**Data for processing:**

# # #

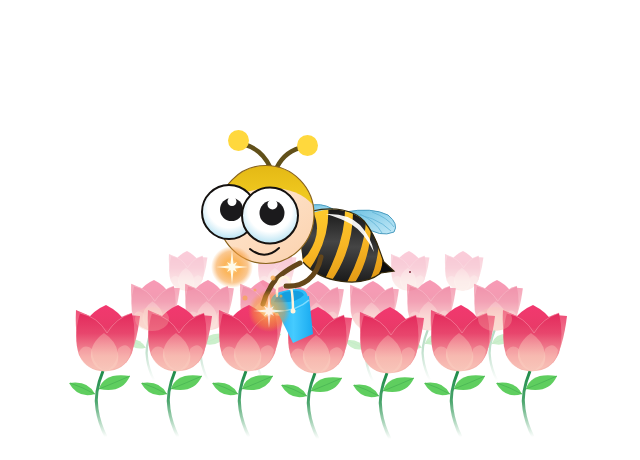
<!DOCTYPE html>
<html lang="en">
<head>
<meta charset="utf-8">
<title>Bee over a tulip bed</title>
<style>
:root{--paper:#fff;--ink:#15110f;--honey:#ffd83d;--leaf:#5fce5f;--vein:#45b052;--antenna:#61501a;--arm:#65471a;--bucket:#2cbcf8;--rim:#7fdcff;--stripe:#242424}
html,body{margin:0;width:640px;height:460px;overflow:hidden;background:var(--paper)}
svg{display:block}
.ink-line{fill:none;stroke:var(--ink);stroke-width:2;stroke-linecap:round}
.eye{fill:url(#eye-white);stroke:var(--ink);stroke-width:2}
.pupil{fill:#1b1a1c}
.shine{fill:#fff}
.antenna{fill:none;stroke:var(--antenna);stroke-width:4.5;stroke-linecap:round}
.arm{fill:none;stroke:var(--arm);stroke-width:5;stroke-linecap:round;stroke-linejoin:round}
.knob{fill:var(--honey)}
.leaf{fill:var(--leaf)}
.vein{fill:none;stroke:var(--vein);stroke-width:.7}
.wing{fill:url(#wing-blue);stroke:#4a9cc0;stroke-width:1}
.wing-vein{fill:none;stroke:#62b4d6;stroke-width:.8}
.stripe{fill:url(#stripe-black)}
.middle-row{opacity:.5}
.back-row{opacity:.25}
</style>
</head>
<body>
<svg width="640" height="460" viewBox="0 0 640 460" role="img" aria-label="A cartoon bee carrying a blue bucket over pink tulips">
<defs>
  <linearGradient id="petal-back" x1="0" y1="0" x2="0" y2="1">
    <stop offset="0" stop-color="#f2386f"/><stop offset=".45" stop-color="#e93a68"/><stop offset="1" stop-color="#f5a8a4"/>
  </linearGradient>
  <linearGradient id="petal-outer" x1="0" y1="0" x2="0" y2="1">
    <stop offset="0" stop-color="#ee4f78"/><stop offset=".5" stop-color="#f08294"/><stop offset="1" stop-color="#f6b4ae"/>
  </linearGradient>
  <linearGradient id="petal-side" x1="0" y1="0" x2="0" y2="1">
    <stop offset="0" stop-color="#e32a5c"/><stop offset=".35" stop-color="#e8466d"/><stop offset=".75" stop-color="#f49c9f"/><stop offset="1" stop-color="#f6bdb2"/>
  </linearGradient>
  <linearGradient id="petal-front" x1="0" y1="0" x2="0" y2="1">
    <stop offset="0" stop-color="#f28c98" stop-opacity=".6"/><stop offset=".6" stop-color="#f7b9b0"/><stop offset="1" stop-color="#f8c6ba"/>
  </linearGradient>
  <linearGradient id="stem-fade" gradientUnits="userSpaceOnUse" x1="0" y1="66" x2="0" y2="132">
    <stop offset="0" stop-color="#1f8c4a"/><stop offset=".45" stop-color="#4aa56c"/><stop offset="1" stop-color="#4aa56c" stop-opacity="0"/>
  </linearGradient>
  <radialGradient id="eye-white" cx=".5" cy=".4" r=".6">
    <stop offset=".65" stop-color="#fff"/><stop offset="1" stop-color="#b9e3f3"/>
  </radialGradient>
  <linearGradient id="hood" x1="0" y1="0" x2="0" y2="1">
    <stop offset="0" stop-color="#e3b714"/><stop offset=".3" stop-color="#efc81f"/><stop offset="1" stop-color="#f6c63a"/>
  </linearGradient>
  <linearGradient id="face" x1="0" y1="0" x2="1" y2="1">
    <stop offset="0" stop-color="#ffe9d4"/><stop offset="1" stop-color="#fbd0ab"/>
  </linearGradient>
  <linearGradient id="body-gold" x1="0" y1="0" x2=".3" y2="1">
    <stop offset="0" stop-color="#ffd230"/><stop offset=".6" stop-color="#f8b624"/><stop offset="1" stop-color="#e39a16"/>
  </linearGradient>
  <linearGradient id="stripe-black" x1="0" y1="0" x2="0" y2="1">
    <stop offset="0" stop-color="#111"/><stop offset=".5" stop-color="#454545"/><stop offset="1" stop-color="#151515"/>
  </linearGradient>
  <linearGradient id="wing-blue" x1="0" y1="0" x2="1" y2="1">
    <stop offset="0" stop-color="#6cc1e2"/><stop offset="1" stop-color="#c3e9f7"/>
  </linearGradient>
  <linearGradient id="bucket-side" x1="0" y1="0" x2="1" y2="0">
    <stop offset="0" stop-color="#1eaaf0"/><stop offset=".5" stop-color="#45cbff"/><stop offset="1" stop-color="#18aaf0"/>
  </linearGradient>
  <radialGradient id="glow">
    <stop offset="0" stop-color="#ffdf9a"/><stop offset=".35" stop-color="#fbae4a" stop-opacity=".9"/><stop offset=".75" stop-color="#f79a35" stop-opacity=".55"/><stop offset="1" stop-color="#f79a35" stop-opacity="0"/>
  </radialGradient>
  <clipPath id="body-shape"><path d="M298 222C318 204 350 207 364 221C378 238 380 254 384 262L394 271L381 273C362 288 322 284 303 262Z"/></clipPath>
  <clipPath id="head-shape"><ellipse cx="266" cy="214.500" rx="48" ry="49"/></clipPath>

  <g id="bloom">
    <path d="M-30 5L-16 11L-8 50L-20 56Q-32 38-30 5Z" fill="url(#petal-outer)"/>
    <path d="M34 11L22 10L8 50L20 58Q30 44 34 11Z" fill="url(#petal-outer)"/>
    <path d="M0 0Q14 7 20 18L12 50L-14 50L-20 16Q-12 5 0 0Z" fill="url(#petal-back)"/>
    <path d="M-26 8Q-8 12 2 30Q10 52 2 66Q-18 68-27 50Q-33 32-26 8Z" fill="url(#petal-side)"/>
    <path d="M26 8Q8 13-2 30Q-12 54-2 66Q18 67 26 48Q31 30 26 8Z" fill="url(#petal-side)"/>
    <path d="M-26 8Q-8 12 1 28Q10 13 26 8" fill="none" stroke="#fa9db0" stroke-opacity=".65" stroke-width=".8"/>
    <path d="M-2 28Q-16 38-15 52Q-12 65 1 66Q14 63 12 48Q10 36-2 28Z" fill="url(#petal-front)"/>
    <path d="M-14 44Q-14 58-3 65Q-25 64-27 47Q-22 38-14 44Z" fill="#fbd0c4" opacity=".35"/>
    <path d="M12 44Q12 58 2 65Q23 62 25 45Q20 36 12 44Z" fill="#fbd0c4" opacity=".35"/>
  </g>
  <g id="foliage">
    <path d="M-3 66Q-12 88-9 104Q-7 118 0 132" fill="none" stroke="url(#stem-fade)" stroke-width="3"/>
    <path class="leaf" d="M-37 78Q-18 75-11 89Q-28 94-37 78Z"/>
    <path class="vein" d="M-36 78Q-24 82-11 89"/>
    <path class="leaf" d="M-7 84Q-2 67 24 71Q16 89-7 84Z"/>
    <path class="vein" d="M-7 84Q8 78 24 71"/>
  </g>
  <g id="tulip"><use href="#foliage"/><use href="#bloom"/></g>
  <g id="small-tulip"><g opacity=".65"><use href="#foliage"/></g><use href="#bloom"/></g>
  <g id="star-flare">
    <circle r="21" fill="url(#glow)"/>
    <path d="M0-17L1.500-3L5-5L3-1.500L16 0L3 1.500L5 5L1.500 3L0 17L-1.500 3L-5 5L-3 1.500L-16 0L-3-1.500L-5-5L-1.500-3Z" fill="#fffbe8"/>
  </g>
</defs>

<g id="back-tulips" class="back-row">
  <use href="#bloom" transform="translate(187 251) scale(.6)"/>
  <use href="#bloom" transform="translate(276 251) scale(.6)"/>
  <use href="#bloom" transform="translate(409 251) scale(.6)"/>
  <use href="#bloom" transform="translate(463 251) scale(.6)"/>
</g>

<g id="middle-tulips" class="middle-row">
  <use href="#small-tulip" transform="translate(154 280) scale(.76)"/>
  <use href="#small-tulip" transform="translate(208 280) scale(.76)"/>
  <use href="#small-tulip" transform="translate(263 280) scale(.76)"/>
  <use href="#small-tulip" transform="translate(318 281) scale(.76)"/>
  <use href="#small-tulip" transform="translate(373 281) scale(.76)"/>
  <use href="#small-tulip" transform="translate(430 280) scale(.76)"/>
  <use href="#small-tulip" transform="translate(497 280) scale(.76)"/>
</g>

<g id="front-tulips">
  <use href="#tulip" x="106" y="305"/>
  <use href="#tulip" x="178" y="305"/>
  <use href="#tulip" x="249" y="305"/>
  <use href="#tulip" x="318" y="307"/>
  <use href="#tulip" x="390" y="307"/>
  <use href="#tulip" x="461" y="305"/>
  <use href="#tulip" x="533" y="305"/>
</g>
<g id="overlapping-petals" opacity=".28" fill="#f7c9b5">
  <ellipse cx="152" cy="319" rx="17" ry="12"/>
  <ellipse cx="495" cy="319" rx="17" ry="12"/>
</g>

<g id="bee">
  <g id="wings">
    <path class="wing" d="M345 212Q372 207 388 215Q399 224 394 232Q380 238 364 226Z"/>
    <path class="wing-vein" d="M348 213Q376 216 391 231M360 214Q376 222 382 233M372 212Q388 218 394 227"/>
    <path class="wing" d="M309 206Q320 202 333 209L322 216L310 216Z"/>
  </g>
  <g id="body">
    <g clip-path="url(#body-shape)">
      <rect x="290" y="200" width="110" height="90" fill="url(#body-gold)"/>
      <path class="stripe" d="M290 205L313 212Q323 232 308 254L296 266Z"/>
      <path class="stripe" d="M328 204L345 207Q346 238 325 279L309 270Q331 238 328 204Z"/>
      <path class="stripe" d="M353 208L366 221Q364 252 345 286L330 283Q354 250 353 208Z"/>
      <path class="stripe" d="M371 226L379 240Q378 266 367 286L352 287Q370 262 371 226Z"/>
      <path d="M382 256L396 271L376 278Q384 268 382 256Z" fill="#0d0d0d"/>
      <path d="M326 214Q348 213 360 225Q371 237 374 252Q364 232 351 224Q340 218 326 214Z" fill="#fff" opacity=".92"/>
    </g>
    <path d="M312 211C334 206 354 210 364 221C378 238 380 254 384 262L394 271L381 273C362 288 322 284 303 262" fill="none" stroke="#33280c" stroke-width="1.200"/>
  </g>
  <g id="antennae">
    <path class="antenna" d="M270 167Q262 149 243 144"/>
    <path class="antenna" d="M277 167Q286 150 304 147"/>
    <circle class="knob" cx="238.500" cy="140.500" r="10.500"/>
    <circle class="knob" cx="307.500" cy="145.500" r="10.500"/>
  </g>
  <g id="head">
    <g clip-path="url(#head-shape)">
      <rect x="215" y="163" width="102" height="104" fill="url(#hood)"/>
      <path d="M216 205Q240 190 270 188Q298 188 313 205L318 268L216 268Z" fill="url(#face)"/>
    </g>
    <ellipse cx="266" cy="214.500" rx="48" ry="49" fill="none" stroke="#8a6420" stroke-width="1.200"/>
    <g id="left-eye">
      <circle class="eye" cx="229" cy="212" r="27"/>
      <circle class="pupil" cx="231.500" cy="209.500" r="11.500"/>
      <circle class="shine" cx="232" cy="201.500" r="4.500"/>
    </g>
    <g id="right-eye">
      <circle class="eye" cx="270" cy="215.500" r="28"/>
      <circle class="pupil" cx="272" cy="213" r="12.500"/>
      <circle class="shine" cx="272.500" cy="204.500" r="5"/>
    </g>
    <path class="ink-line" d="M250 249Q265 261 279 248"/>
  </g>
  <path class="arm" d="M300 263Q276 275 270 288Q265 296 263 304"/>
  <g id="bucket">
    <path d="M274 305L309 296L313 334L293 343Z" fill="url(#bucket-side)"/>
    <path d="M271 304Q269 293 288 290Q304 287 307 294L309 302Q296 314 275 313Z" fill="var(--bucket)"/>
    <path d="M274 311Q296 312 309 300" fill="none" stroke="var(--rim)" stroke-width="1.500"/>
    <path d="M274 302Q278 292 291 291Q302 290 304 295Q296 304 274 302Z" fill="#159fe0"/>
    <path d="M277 296Q276 276 286 277Q293 281 293 312" fill="none" stroke="#fff3dc" stroke-width="2.500" stroke-linecap="round"/>
    <circle cx="293" cy="311" r="2.500" fill="#fff3dc"/>
  </g>
  <path class="arm" d="M321 257Q318 272 308 280Q299 287 286 286"/>
</g>

<g id="sparkles">
  <use href="#star-flare" x="232" y="267"/>
  <g opacity=".8"><use href="#star-flare" x="269" y="311"/></g>
  <g fill="#f9a63e">
    <circle cx="245" cy="298" r="2.500" opacity=".6"/>
    <circle cx="255" cy="290" r="1.500" opacity=".6"/>
    <circle cx="273" cy="278" r="2.500" opacity=".7"/>
    <circle cx="281" cy="296" r="1.500" opacity=".7"/>
  </g>
  <circle cx="410" cy="272" r="1" fill="#7d2638"/>
</g>
</svg>
</body>
</html>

# # #

**Description of the task:**
Using the records above, select and copy every line that has the word "star".

**Solution for this exercise:**
  <g id="star-flare">
  <use href="#star-flare" x="232" y="267"/>
  <g opacity=".8"><use href="#star-flare" x="269" y="311"/></g>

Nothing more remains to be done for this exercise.